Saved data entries
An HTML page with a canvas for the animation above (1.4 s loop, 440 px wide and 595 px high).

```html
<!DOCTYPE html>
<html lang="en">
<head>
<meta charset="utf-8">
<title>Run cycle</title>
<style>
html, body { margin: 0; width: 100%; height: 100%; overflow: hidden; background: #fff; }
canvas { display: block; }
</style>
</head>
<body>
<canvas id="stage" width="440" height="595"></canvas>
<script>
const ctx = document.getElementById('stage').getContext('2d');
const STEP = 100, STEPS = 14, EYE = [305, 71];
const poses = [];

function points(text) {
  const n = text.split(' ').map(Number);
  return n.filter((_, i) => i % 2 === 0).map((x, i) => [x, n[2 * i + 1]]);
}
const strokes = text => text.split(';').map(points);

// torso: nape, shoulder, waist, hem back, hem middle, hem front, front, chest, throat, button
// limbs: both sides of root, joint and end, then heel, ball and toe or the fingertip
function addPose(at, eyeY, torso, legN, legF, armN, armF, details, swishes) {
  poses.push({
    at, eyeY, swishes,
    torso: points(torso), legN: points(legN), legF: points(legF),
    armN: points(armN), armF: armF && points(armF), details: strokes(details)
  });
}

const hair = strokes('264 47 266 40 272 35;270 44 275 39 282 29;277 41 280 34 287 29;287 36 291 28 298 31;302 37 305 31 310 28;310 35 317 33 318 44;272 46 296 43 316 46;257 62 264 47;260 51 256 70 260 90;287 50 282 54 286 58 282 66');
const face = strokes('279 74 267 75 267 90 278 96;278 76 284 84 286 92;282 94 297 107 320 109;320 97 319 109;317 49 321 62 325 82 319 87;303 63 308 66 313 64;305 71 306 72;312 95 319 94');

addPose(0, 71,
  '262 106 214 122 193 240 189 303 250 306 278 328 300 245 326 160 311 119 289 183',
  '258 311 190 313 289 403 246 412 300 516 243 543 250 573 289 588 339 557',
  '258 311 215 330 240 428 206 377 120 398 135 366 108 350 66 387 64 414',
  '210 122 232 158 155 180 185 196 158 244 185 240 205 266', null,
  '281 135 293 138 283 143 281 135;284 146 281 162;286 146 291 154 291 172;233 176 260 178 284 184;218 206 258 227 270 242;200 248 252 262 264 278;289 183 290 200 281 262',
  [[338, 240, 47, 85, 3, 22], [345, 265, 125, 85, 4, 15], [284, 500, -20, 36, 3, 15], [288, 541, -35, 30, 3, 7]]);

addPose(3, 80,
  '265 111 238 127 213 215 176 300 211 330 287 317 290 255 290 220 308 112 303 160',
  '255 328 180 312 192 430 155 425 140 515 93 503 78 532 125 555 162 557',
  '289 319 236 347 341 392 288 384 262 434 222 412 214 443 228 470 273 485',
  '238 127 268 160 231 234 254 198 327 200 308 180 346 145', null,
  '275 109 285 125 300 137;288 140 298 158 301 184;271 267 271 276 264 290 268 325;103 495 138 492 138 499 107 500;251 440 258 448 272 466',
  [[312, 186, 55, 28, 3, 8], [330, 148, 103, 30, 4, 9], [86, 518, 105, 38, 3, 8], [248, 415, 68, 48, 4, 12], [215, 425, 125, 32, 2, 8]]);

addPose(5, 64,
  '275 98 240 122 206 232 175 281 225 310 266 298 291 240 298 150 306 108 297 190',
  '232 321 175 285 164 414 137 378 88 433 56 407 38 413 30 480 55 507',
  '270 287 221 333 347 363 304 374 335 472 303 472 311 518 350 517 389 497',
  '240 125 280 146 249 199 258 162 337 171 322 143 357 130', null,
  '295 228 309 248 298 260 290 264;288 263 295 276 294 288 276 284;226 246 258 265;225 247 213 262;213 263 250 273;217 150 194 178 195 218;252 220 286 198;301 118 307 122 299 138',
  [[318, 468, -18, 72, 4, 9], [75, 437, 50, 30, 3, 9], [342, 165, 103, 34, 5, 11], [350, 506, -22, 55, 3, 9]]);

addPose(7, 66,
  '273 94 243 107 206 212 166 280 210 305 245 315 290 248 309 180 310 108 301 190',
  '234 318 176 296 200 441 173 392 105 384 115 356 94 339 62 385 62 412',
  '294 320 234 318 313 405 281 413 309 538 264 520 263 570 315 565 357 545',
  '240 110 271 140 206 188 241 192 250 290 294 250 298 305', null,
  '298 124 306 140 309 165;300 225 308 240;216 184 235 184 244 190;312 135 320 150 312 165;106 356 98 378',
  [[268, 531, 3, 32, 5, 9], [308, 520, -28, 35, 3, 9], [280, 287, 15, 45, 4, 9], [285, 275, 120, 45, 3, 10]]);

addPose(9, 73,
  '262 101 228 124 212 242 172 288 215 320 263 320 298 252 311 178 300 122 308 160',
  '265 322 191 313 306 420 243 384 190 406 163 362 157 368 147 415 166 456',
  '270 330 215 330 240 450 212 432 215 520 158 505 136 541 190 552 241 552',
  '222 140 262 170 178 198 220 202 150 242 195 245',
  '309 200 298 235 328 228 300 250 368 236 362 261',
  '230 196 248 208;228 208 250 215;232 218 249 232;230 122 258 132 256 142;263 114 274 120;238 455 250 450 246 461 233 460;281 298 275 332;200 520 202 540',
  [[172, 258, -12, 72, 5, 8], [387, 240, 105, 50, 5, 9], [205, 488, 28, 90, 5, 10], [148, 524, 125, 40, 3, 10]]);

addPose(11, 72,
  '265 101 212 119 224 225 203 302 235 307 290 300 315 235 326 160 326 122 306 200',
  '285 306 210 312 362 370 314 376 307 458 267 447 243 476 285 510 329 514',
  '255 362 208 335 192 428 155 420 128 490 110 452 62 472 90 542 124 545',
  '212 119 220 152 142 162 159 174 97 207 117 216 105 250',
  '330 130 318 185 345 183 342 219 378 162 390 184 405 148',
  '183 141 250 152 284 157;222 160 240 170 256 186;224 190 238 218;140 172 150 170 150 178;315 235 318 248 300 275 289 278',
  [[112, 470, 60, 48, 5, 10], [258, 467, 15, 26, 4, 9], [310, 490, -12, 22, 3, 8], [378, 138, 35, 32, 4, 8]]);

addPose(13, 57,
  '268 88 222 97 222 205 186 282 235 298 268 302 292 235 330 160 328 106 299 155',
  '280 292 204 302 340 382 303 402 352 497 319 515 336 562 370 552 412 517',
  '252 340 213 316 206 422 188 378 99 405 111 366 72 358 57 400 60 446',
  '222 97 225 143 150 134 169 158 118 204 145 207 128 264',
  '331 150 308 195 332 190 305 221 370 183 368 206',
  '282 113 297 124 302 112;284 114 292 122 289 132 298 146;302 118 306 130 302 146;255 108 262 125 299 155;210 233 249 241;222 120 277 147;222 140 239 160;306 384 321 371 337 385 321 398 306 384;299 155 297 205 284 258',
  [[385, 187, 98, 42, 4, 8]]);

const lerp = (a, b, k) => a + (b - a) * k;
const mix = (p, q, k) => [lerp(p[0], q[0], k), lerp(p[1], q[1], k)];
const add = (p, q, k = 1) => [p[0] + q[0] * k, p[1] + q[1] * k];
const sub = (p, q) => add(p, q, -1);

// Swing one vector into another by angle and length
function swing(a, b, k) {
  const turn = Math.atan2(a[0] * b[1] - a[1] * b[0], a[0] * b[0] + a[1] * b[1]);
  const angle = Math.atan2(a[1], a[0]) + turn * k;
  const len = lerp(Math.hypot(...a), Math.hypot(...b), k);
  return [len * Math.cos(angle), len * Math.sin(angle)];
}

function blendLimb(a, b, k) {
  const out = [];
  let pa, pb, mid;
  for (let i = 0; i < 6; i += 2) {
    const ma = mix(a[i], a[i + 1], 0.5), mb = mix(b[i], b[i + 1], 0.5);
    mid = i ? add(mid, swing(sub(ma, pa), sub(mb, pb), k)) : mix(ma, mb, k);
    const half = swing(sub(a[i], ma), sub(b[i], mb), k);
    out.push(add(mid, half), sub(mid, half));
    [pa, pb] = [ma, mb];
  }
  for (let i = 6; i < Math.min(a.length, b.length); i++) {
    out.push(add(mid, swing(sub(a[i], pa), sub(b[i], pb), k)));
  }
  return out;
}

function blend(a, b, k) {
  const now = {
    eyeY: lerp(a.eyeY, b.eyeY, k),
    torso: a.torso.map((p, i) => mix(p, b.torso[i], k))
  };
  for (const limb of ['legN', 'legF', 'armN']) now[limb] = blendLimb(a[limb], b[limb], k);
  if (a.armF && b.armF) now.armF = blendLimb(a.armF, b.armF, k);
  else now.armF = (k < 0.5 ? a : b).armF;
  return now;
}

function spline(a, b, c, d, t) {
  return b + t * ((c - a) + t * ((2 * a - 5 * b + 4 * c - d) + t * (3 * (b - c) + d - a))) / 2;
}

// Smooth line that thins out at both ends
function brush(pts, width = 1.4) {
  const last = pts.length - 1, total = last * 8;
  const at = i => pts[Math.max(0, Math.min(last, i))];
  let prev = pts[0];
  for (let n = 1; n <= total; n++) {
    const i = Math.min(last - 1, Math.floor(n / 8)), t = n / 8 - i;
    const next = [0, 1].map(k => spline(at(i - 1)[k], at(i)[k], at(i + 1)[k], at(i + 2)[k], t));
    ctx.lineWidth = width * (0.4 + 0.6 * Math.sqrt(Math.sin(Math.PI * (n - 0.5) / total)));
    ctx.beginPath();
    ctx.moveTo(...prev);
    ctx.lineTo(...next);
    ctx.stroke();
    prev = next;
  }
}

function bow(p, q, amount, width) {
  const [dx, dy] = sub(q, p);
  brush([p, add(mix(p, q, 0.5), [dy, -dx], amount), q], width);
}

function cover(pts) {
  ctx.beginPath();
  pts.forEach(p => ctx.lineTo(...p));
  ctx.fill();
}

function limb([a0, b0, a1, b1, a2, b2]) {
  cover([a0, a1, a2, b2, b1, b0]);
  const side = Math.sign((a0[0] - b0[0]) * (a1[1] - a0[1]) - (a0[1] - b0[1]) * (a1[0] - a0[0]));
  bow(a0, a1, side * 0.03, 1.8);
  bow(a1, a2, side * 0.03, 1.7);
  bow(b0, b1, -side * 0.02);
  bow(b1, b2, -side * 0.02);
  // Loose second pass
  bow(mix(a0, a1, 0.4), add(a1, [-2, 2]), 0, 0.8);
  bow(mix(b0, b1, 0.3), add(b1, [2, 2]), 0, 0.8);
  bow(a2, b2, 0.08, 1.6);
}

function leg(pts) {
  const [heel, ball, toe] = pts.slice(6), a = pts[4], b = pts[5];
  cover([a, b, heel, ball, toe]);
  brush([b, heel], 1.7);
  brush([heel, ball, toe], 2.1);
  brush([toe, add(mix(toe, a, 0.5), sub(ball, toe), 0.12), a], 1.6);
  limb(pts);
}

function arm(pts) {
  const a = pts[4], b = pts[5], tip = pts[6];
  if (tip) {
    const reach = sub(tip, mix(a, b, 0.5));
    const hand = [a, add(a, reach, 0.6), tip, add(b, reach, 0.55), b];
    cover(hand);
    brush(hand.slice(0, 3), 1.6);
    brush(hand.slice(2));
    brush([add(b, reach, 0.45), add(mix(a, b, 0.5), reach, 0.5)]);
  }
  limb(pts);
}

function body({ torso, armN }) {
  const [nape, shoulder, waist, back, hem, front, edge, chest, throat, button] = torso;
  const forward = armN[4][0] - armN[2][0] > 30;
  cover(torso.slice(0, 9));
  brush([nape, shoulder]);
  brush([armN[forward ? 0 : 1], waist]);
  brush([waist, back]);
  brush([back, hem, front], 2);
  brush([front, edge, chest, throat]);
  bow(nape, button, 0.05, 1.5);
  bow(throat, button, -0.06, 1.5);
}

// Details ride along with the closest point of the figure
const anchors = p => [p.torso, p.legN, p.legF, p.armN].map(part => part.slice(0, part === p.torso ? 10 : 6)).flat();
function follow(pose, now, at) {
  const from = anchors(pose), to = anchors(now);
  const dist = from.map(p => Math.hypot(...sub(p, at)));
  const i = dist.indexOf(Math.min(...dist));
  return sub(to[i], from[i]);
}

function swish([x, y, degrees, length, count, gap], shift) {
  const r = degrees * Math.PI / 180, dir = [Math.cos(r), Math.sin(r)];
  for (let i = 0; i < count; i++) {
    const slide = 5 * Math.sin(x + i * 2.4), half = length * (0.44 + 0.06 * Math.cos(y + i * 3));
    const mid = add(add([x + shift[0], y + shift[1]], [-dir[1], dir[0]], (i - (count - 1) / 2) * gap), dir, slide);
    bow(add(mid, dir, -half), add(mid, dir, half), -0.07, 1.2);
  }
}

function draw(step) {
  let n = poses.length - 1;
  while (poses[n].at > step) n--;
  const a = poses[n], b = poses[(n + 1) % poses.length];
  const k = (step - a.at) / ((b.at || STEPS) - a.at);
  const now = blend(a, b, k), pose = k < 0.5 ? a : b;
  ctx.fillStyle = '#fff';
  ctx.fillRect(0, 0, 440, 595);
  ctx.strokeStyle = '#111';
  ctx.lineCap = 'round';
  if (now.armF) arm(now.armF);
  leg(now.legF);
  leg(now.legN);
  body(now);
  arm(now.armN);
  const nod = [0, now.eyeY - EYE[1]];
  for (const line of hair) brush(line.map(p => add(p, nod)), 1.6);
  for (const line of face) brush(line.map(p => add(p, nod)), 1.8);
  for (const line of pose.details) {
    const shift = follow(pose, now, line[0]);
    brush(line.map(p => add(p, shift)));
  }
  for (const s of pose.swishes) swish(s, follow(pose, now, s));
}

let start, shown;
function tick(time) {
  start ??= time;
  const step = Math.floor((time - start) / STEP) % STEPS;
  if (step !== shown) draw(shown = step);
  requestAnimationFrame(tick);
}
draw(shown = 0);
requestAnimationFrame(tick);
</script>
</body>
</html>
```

### WORK INSTRUCTIONS
Your response must be one number, namely how many lines of the data contain the string "eyeY".

### FINISHED EXERCISE
4